Take each line from the entries that holds "tilt" and copy it out.

Dataset entries
▬▬▬

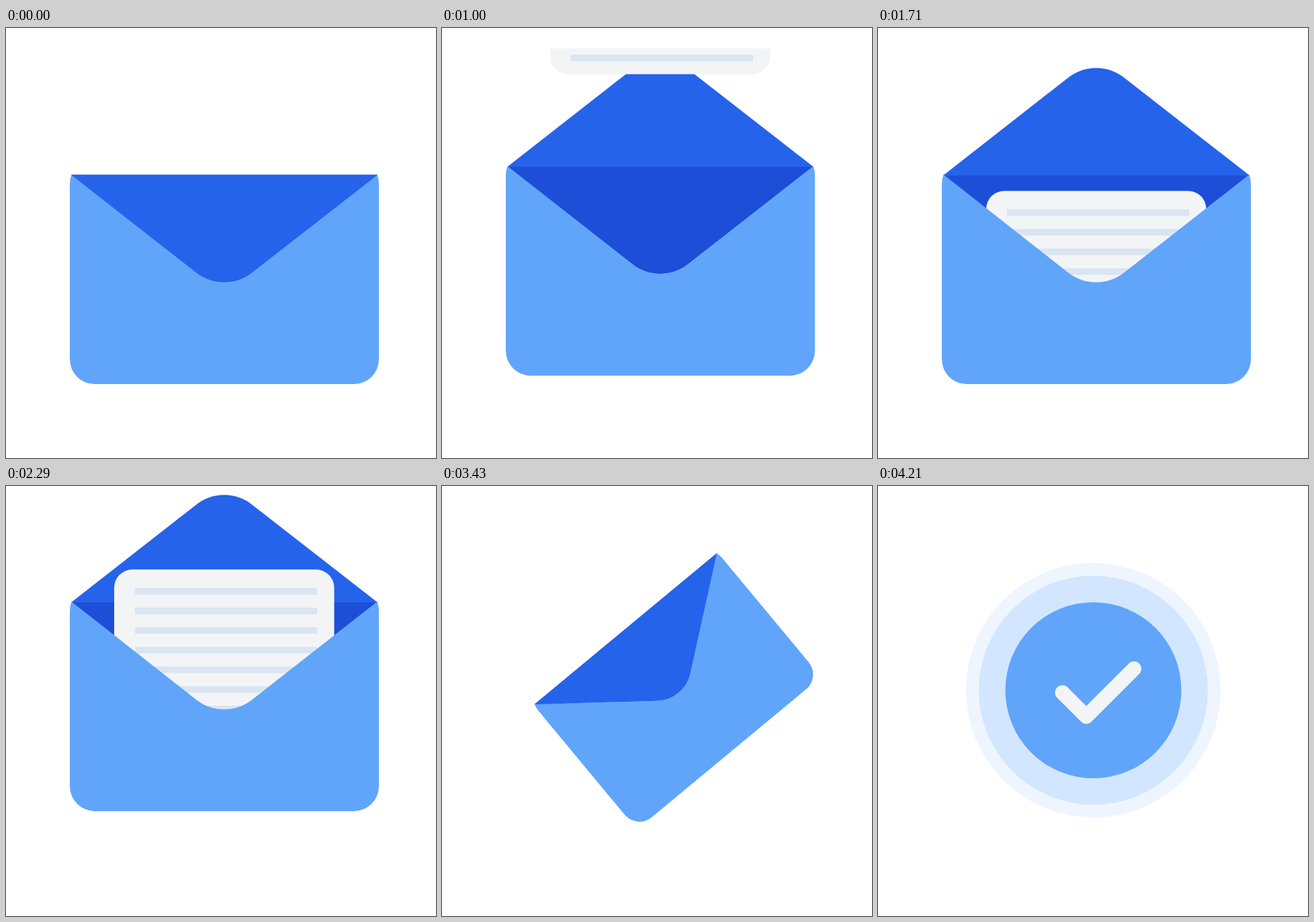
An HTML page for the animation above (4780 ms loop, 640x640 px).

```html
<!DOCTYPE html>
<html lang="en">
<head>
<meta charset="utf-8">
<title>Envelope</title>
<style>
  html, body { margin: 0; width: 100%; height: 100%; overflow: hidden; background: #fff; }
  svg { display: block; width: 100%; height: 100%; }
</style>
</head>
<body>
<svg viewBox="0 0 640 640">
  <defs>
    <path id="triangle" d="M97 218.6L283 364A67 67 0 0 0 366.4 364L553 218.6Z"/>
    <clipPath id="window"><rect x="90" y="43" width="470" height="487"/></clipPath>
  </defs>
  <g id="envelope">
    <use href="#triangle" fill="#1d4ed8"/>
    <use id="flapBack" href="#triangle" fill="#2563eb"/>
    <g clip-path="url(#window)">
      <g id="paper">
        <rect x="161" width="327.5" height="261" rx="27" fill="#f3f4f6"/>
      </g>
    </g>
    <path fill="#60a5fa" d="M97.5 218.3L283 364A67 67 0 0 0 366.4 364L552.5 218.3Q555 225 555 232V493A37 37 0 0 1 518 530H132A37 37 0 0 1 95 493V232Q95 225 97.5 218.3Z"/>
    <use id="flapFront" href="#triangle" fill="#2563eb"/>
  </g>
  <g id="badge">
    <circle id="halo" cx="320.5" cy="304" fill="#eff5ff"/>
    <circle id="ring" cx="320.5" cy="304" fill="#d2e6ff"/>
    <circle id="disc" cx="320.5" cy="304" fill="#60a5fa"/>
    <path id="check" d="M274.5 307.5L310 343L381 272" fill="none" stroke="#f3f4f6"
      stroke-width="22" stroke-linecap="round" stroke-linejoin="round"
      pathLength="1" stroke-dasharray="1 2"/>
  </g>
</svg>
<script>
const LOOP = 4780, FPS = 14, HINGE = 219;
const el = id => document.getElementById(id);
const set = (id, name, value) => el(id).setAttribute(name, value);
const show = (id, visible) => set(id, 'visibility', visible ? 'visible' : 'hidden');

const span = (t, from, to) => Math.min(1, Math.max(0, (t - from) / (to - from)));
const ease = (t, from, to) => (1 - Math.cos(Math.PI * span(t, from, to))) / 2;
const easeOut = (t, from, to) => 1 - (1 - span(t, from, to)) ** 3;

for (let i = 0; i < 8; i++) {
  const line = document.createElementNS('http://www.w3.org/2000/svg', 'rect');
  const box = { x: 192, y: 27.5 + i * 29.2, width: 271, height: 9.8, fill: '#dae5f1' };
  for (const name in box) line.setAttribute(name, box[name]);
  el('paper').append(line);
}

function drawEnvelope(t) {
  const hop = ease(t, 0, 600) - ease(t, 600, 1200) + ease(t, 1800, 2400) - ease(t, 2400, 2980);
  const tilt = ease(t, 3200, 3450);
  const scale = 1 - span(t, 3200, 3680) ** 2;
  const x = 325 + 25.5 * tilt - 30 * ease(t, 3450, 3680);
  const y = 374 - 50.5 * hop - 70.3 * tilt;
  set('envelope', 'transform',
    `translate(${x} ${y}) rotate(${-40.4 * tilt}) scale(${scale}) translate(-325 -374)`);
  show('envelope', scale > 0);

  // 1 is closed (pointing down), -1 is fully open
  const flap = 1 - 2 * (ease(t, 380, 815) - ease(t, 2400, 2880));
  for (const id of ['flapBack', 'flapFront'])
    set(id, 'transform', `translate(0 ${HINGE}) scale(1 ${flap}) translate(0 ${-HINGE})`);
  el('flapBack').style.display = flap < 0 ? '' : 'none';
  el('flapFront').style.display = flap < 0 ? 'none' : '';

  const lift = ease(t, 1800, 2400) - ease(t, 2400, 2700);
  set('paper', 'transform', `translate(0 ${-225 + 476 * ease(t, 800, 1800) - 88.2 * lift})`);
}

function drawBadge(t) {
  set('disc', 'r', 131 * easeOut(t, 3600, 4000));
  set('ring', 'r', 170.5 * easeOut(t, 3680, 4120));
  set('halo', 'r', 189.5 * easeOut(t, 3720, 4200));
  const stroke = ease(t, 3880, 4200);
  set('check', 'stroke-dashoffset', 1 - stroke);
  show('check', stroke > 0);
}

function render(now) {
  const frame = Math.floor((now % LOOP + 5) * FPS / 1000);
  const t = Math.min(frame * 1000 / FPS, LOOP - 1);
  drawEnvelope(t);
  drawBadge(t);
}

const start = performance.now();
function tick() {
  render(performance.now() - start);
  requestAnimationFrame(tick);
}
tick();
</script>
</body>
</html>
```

▬▬▬

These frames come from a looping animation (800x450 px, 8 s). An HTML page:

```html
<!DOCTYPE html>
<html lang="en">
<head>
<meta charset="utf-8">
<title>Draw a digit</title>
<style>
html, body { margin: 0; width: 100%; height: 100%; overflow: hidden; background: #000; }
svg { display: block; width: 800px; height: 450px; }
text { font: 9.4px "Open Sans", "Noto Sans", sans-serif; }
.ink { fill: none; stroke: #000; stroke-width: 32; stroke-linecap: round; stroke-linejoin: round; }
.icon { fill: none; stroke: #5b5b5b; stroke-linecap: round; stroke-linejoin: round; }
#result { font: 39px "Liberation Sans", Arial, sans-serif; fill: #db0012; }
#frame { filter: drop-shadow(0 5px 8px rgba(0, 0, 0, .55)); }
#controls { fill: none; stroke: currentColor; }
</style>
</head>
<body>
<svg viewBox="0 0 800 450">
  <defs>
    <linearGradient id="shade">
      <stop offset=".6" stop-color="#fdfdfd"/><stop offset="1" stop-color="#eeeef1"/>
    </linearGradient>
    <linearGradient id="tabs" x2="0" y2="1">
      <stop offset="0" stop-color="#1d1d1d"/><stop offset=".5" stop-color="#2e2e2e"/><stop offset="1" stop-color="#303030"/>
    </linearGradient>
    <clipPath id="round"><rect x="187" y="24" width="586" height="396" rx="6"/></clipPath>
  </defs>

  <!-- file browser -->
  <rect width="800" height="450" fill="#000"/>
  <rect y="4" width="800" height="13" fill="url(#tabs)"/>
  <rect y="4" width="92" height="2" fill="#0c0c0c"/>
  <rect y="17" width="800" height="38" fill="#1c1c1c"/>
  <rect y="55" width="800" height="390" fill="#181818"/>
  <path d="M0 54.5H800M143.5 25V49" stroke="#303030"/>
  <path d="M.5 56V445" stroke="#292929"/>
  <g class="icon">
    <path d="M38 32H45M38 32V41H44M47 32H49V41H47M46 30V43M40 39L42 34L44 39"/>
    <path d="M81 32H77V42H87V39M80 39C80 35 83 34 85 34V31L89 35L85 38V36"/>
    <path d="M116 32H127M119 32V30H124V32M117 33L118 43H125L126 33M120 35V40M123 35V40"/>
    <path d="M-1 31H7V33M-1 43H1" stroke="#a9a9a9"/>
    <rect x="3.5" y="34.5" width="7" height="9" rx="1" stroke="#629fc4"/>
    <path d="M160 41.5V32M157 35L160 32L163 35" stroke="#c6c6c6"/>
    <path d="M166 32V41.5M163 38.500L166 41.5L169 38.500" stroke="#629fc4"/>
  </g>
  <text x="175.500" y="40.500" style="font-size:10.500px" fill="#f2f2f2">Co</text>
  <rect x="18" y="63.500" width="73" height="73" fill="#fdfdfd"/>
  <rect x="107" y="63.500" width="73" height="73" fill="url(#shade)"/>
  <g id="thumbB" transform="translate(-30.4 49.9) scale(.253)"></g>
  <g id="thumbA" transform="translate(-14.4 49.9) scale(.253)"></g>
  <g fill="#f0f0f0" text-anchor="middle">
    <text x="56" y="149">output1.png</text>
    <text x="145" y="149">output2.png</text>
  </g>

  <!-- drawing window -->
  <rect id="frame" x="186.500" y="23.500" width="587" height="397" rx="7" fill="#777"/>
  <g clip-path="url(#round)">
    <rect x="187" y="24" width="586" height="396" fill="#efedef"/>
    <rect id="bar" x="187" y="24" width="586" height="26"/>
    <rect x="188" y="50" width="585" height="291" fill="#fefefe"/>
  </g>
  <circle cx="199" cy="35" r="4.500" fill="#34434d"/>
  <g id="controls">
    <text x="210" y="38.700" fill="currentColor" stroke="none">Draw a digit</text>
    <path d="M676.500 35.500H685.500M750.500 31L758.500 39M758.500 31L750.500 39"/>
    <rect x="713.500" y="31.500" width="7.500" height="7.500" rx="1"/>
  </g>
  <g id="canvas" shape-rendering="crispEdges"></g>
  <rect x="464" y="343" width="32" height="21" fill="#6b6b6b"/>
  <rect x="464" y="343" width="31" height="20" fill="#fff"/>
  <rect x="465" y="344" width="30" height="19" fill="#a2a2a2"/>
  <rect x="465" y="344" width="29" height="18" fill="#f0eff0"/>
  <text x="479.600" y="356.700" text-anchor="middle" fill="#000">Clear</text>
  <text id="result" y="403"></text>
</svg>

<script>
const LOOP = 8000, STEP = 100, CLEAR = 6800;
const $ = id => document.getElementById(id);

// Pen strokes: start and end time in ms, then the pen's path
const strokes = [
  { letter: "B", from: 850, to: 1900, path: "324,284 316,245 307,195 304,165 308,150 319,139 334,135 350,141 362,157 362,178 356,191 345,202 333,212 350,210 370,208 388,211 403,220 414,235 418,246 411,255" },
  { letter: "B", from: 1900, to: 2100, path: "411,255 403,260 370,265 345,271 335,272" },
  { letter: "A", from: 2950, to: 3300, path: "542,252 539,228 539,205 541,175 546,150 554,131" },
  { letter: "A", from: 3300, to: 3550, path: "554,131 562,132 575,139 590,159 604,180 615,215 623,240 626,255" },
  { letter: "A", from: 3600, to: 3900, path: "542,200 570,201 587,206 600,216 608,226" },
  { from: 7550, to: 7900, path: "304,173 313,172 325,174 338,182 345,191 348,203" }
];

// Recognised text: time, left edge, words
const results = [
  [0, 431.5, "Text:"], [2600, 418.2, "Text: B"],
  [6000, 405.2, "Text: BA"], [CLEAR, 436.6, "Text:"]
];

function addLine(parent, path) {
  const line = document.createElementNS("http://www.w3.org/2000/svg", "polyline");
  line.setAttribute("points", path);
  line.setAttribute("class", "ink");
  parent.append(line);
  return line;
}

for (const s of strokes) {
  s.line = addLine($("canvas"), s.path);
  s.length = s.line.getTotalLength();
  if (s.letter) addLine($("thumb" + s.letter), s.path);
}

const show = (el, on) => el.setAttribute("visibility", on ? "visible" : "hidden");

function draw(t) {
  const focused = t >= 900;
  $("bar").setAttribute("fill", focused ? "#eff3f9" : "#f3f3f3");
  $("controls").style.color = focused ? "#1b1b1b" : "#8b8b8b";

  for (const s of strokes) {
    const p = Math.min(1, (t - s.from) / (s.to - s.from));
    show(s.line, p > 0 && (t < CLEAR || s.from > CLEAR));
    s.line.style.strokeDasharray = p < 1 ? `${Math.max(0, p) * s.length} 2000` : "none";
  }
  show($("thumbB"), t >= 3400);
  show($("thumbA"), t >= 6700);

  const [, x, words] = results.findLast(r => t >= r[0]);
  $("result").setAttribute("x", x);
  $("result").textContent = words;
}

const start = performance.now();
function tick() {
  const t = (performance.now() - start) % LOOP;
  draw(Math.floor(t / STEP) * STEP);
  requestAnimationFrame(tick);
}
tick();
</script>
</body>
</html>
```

▬▬▬

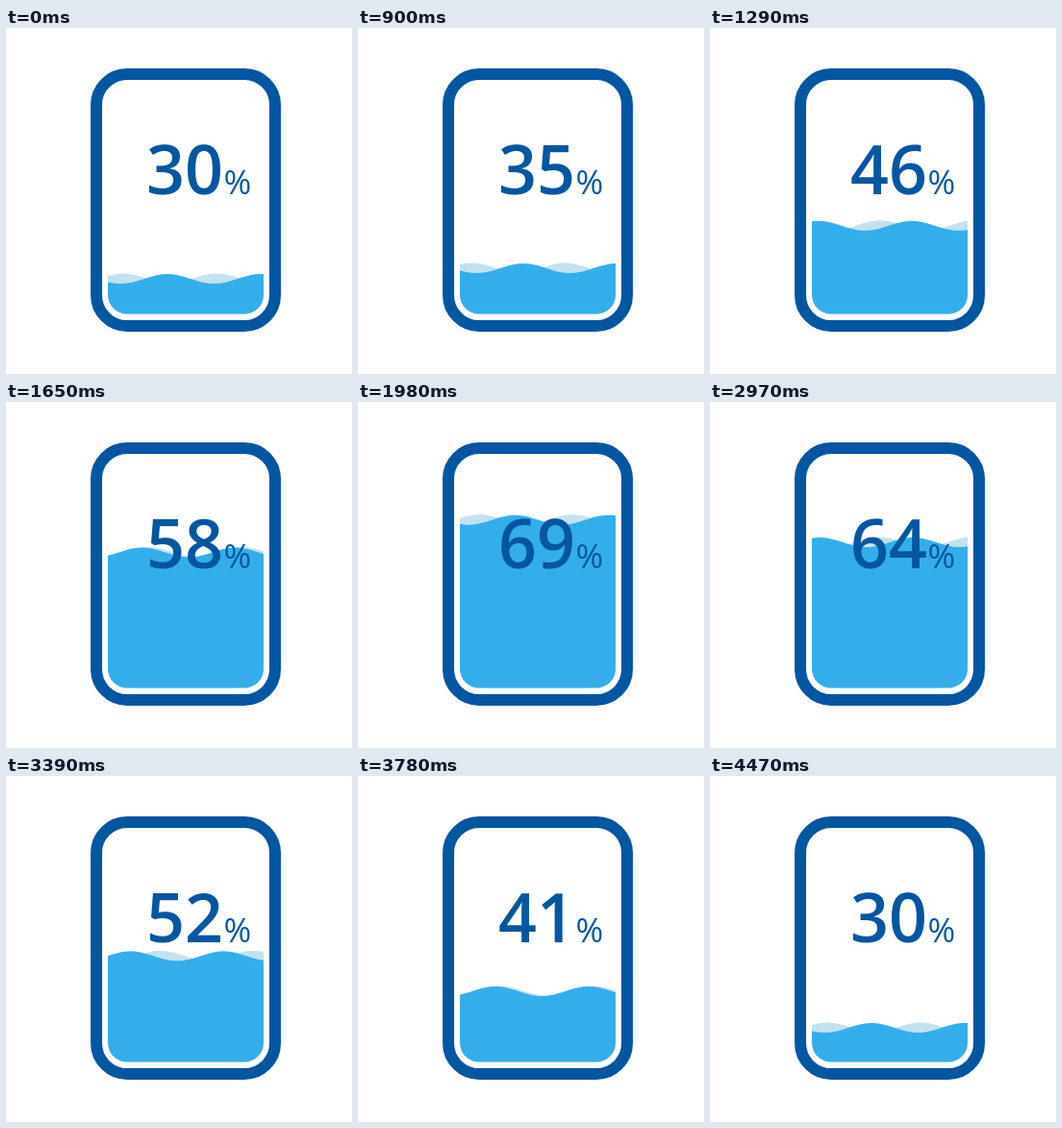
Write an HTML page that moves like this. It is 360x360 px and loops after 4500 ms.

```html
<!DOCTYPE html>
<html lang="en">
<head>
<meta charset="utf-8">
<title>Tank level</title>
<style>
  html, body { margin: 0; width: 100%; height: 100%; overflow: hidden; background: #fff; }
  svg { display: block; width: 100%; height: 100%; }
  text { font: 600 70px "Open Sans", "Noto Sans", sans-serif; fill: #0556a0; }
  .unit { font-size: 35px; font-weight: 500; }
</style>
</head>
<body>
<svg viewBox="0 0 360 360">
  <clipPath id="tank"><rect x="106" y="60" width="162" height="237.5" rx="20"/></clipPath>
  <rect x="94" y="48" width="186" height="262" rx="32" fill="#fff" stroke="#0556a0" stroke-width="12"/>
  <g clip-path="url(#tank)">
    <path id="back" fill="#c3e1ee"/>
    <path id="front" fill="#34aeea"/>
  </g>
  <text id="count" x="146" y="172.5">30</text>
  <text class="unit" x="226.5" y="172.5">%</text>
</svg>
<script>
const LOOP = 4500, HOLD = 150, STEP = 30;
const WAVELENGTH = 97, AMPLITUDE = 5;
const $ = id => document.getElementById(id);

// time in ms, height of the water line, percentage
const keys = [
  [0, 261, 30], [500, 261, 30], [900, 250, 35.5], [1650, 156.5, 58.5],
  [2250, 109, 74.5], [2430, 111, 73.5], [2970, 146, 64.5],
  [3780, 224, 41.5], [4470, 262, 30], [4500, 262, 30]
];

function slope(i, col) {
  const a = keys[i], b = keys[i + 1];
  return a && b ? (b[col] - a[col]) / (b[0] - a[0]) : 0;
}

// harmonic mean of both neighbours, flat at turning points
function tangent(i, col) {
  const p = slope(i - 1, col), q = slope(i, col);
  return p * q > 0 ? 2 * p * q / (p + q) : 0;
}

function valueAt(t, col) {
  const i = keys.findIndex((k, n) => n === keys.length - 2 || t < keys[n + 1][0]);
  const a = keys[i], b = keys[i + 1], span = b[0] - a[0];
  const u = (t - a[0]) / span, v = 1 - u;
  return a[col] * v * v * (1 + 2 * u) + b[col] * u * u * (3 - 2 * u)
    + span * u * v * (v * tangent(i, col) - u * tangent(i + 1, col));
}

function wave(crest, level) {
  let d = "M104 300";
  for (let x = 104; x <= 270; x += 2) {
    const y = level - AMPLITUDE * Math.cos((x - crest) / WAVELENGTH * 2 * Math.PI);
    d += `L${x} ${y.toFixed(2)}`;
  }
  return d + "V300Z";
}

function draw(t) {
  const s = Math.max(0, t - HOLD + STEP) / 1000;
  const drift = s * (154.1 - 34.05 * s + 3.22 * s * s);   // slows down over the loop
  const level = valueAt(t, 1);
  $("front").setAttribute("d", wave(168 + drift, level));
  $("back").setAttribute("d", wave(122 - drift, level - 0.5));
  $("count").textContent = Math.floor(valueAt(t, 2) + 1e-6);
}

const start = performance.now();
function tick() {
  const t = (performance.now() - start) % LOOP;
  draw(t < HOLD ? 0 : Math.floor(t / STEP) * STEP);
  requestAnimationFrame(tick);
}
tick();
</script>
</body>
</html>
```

▬▬▬

ANSWER AREA
  const tilt = ease(t, 3200, 3450);
  const x = 325 + 25.5 * tilt - 30 * ease(t, 3450, 3680);
  const y = 374 - 50.5 * hop - 70.3 * tilt;
    `translate(${x} ${y}) rotate(${-40.4 * tilt}) scale(${scale}) translate(-325 -374)`);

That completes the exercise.